On Monday, Asian markets were mostly lower in early trade as Beijing released a white paper on the weekend and accused the United States for growing the trade war.
Hong Kong’s Hang Seng Index tumbled 0.6 percent. The Shanghai Composite and the Shenzhen Component weakened 0.7 percent and 0.6 percent respectively.
China issued a white paper that claimed the U.S. is an unreliable negotiator and accused it for starting global trade problems.
The rising trade spat has not “made America great again” and “will only make things worse for all sides,” the paper said, as trade actions taken by U.S. President Donald Trump and his government have done serious damage to the U.S. economy because of increased production prices.
The main reason trade meetings stalled a month ago was that “the U.S. has backtracked.” Vice Commerce Minister Wang Shouwen said at a press conference on Sunday.
“During the consultations, China has overcome many difficulties and put forward pragmatic solutions. However, the U.S. has backtracked, and when you give them an inch, they want a yard,” Wang said.
On Friday, cautioned in a press event that the worldwide economy would drop “if the China and U.S. trade spat remains to grow larger, it may affect the global economy to drop.” said Dai Xianglong, former governor of the People’s Bank of China.
“The consequences of the China-U.S. trade war not only will be reflected in both countries, but will also extend to relevant regions, extend to the whole world.”
“Nothing is agreed until everything is agreed,” he added.
China executed previously announced tariff hikes on Sunday and said it will take action against “unreliable” foreign firms, with a list of violators pending.
Even though not a major directional driver, a private survey showed China’s Caixin/Markit factory Purchasing Managers’ Index for May was 50.2, marginally above the anticipated level of 50.
“The stronger rise in overall new business supported a renewed expansion in buying activity among Chinese manufacturing firms.

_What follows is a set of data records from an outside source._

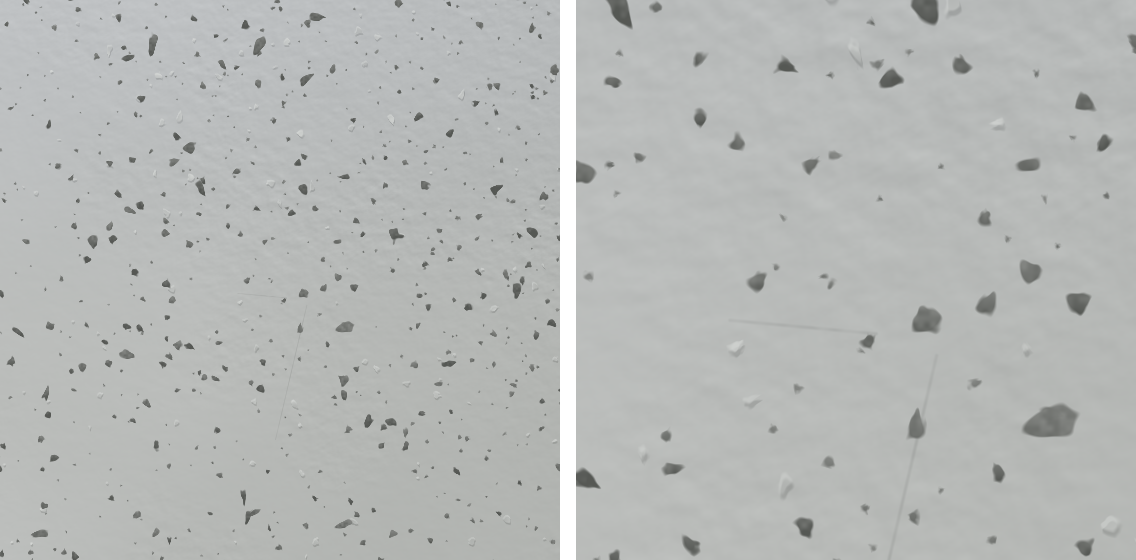
Left: the whole. Right: its middle third, enlarged.
Give the GLSL for this texture, as a WebGL 1 fragment shader.

```glsl
precision highp float;
// Pale grey painted floor scattered with dark stone flakes, tiny white chips and faint scratches.
uniform vec2 u_resolution;

const vec3 PAINT_LIGHT = vec3(0.755, 0.763, 0.757);
const vec3 PAINT_SHADE = vec3(0.693, 0.703, 0.690);
const vec3 COOL_TINT = vec3(-0.003, 0.000, 0.014);
const vec3 FLAKE_DARK = vec3(0.315, 0.325, 0.310);
const vec3 FLAKE_PALE = vec3(0.500, 0.508, 0.495);
const vec3 CHIP_WHITE = vec3(0.850, 0.860, 0.850);
const float EDGE = 0.0013;         // half width of a soft flake edge
const float RELIEF = 0.040;        // strength of the surface bumps
const float SCRATCH_WIDTH = 0.0009;

float hash(vec2 p) {
  vec3 q = fract(vec3(p.xyx) * 0.1031);
  q += dot(q, q.yzx + 33.33);
  return fract((q.x + q.y) * q.z);
}

float noise(vec2 p) {
  vec2 i = floor(p), f = fract(p);
  f = f * f * (3.0 - 2.0 * f);
  return mix(mix(hash(i), hash(i + vec2(1, 0)), f.x),
             mix(hash(i + vec2(0, 1)), hash(i + vec2(1, 1)), f.x), f.y);
}

float fbm(vec2 p) {
  float sum = 0.0, amp = 0.5;
  for (int i = 0; i < 4; i++) {
    sum += amp * noise(p);
    p = p * 2.03 + 17.7;
    amp *= 0.5;
  }
  return sum;
}

// The upper right part of the floor is rougher.
float roughness(vec2 p) {
  return smoothstep(0.55, 1.35, p.x * 0.7 + p.y);
}

// One layer of irregular flakes: x = coverage, y = tone from dark to pale.
vec2 flakes(vec2 p, float cells, float density, float roughBias,
            vec2 radii, float stretch, float seed) {
  vec2 home = floor(p * cells);
  vec2 result = vec2(0.0);
  for (int j = -1; j <= 1; j++) {
    for (int i = -1; i <= 1; i++) {
      vec2 id = home + vec2(i, j);
      vec2 key = id + seed;
      float chance = density * (1.0 + roughBias * roughness(id / cells));
      if (hash(key + 3.1) > chance) continue;
      vec2 center = (id + vec2(hash(key + 11.3), hash(key + 27.9))) / cells;
      float size = hash(key + 41.7);
      float radius = mix(radii.x, radii.y, size * size);
      float aspect = 1.0 + stretch * pow(hash(key + 53.3), 2.0);
      float angle = 6.2832 * hash(key + 67.1);
      float c = cos(angle), s = sin(angle);
      vec2 q = mat2(c, -s, s, c) * (p - center);
      q *= vec2(inversesqrt(aspect), sqrt(aspect));
      q.y *= 1.0 + 0.35 * clamp(q.x / radius, -1.0, 1.0);
      float wobble = noise(q / radius * 1.3 + key * 7.3) - 0.5;
      float dist = length(q) - radius * (1.0 + 0.75 * wobble);
      float cover = 1.0 - smoothstep(-EDGE, EDGE, dist);
      // Undersides are darker, upper faces catch the light.
      float tone = hash(key + 79.9) * 0.75 + 0.25 * (p.y - center.y) / radius;
      tone += 0.5 * (noise(p * 260.0) - 0.5);
      if (cover > result.x) result = vec2(cover, clamp(tone, 0.0, 1.0));
    }
  }
  return result;
}

float scratch(vec2 p, vec2 a, vec2 b) {
  vec2 ab = b - a;
  float t = clamp(dot(p - a, ab) / dot(ab, ab), 0.0, 1.0);
  float worn = 0.35 + 0.65 * noise(vec2(t * 14.0, a.x * 50.0));
  return worn * (1.0 - smoothstep(0.0, 2.0 * SCRATCH_WIDTH, length(p - a - t * ab)));
}

vec3 addFlakes(vec3 color, vec2 layer, float opacity) {
  return mix(color, mix(FLAKE_DARK, FLAKE_PALE, layer.y), layer.x * opacity);
}

void main() {
  vec2 p = gl_FragCoord.xy / min(u_resolution.x, u_resolution.y);

  // Paint: slow falloff of light, cool at the top, faintly mottled.
  float falloff = 0.5 + 0.60 * (p.x - 0.5) - 0.45 * (p.y - 0.5);
  falloff += 0.5 * (fbm(p * 3.0) - 0.47);
  vec3 color = mix(PAINT_LIGHT, PAINT_SHADE, clamp(falloff, 0.0, 1.0));
  color += COOL_TINT * smoothstep(0.3, 1.0, p.y);

  // Relief: bumps lit from above, stronger in rough patches.
  vec2 grain = p * vec2(48.0, 70.0);
  float slope = fbm(grain) - fbm(grain + vec2(0.12, 0.35));
  float patches = smoothstep(0.45, 0.7, fbm(p * 5.0 + 9.0));
  color += RELIEF * slope * (0.4 + 1.2 * roughness(p) + patches);

  // Scratches.
  float lines = scratch(p, vec2(0.548, 0.455), vec2(0.492, 0.215));
  lines += 0.8 * scratch(p, vec2(0.425, 0.476), vec2(0.512, 0.468));
  color -= 0.07 * lines;

  // White chips with a small shadow below.
  vec2 chipRadii = vec2(0.0020, 0.0065);
  vec2 shadowAt = p + vec2(-0.0010, 0.0032);
  float shadow = flakes(shadowAt, 20.0, 0.17, 0.9, chipRadii, 1.5, 310.0).x;
  float chip = flakes(p, 20.0, 0.17, 0.9, chipRadii, 1.5, 310.0).x;
  color -= 0.09 * shadow;
  color = mix(color, CHIP_WHITE, chip * (0.25 + 0.55 * noise(p * 70.0)));

  // Dark flakes, from dust to large slivers.
  color = addFlakes(color, flakes(p, 42.0, 0.13, 1.4, vec2(0.0012, 0.0030), 1.0, 120.0), 0.75);
  color = addFlakes(color, flakes(p, 24.0, 0.37, 0.2, vec2(0.0036, 0.0070), 1.2, 50.0), 0.95);
  color = addFlakes(color, flakes(p, 12.0, 0.23, 0.0, vec2(0.0070, 0.0115), 2.2, 200.0), 0.95);

  gl_FragColor = vec4(color, 1.0);
}
```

Though only slight, it was the first time that purchasing activity had increased for five months,” Caixin said in a report.
In the meantime, Japan’s Nikkei 225 dropped 1.2 percent.
South Korea’s KOSPI added 0.7 percent even after data showed the country’s headline Nikkei/Markit purchasing manager’s index in the industrial part tumbled to 48.4 in May, from 50.2 in April.
The contraction was at its fastest stride in three months.
Australia’s ASX 200 plunged 0.9 percent.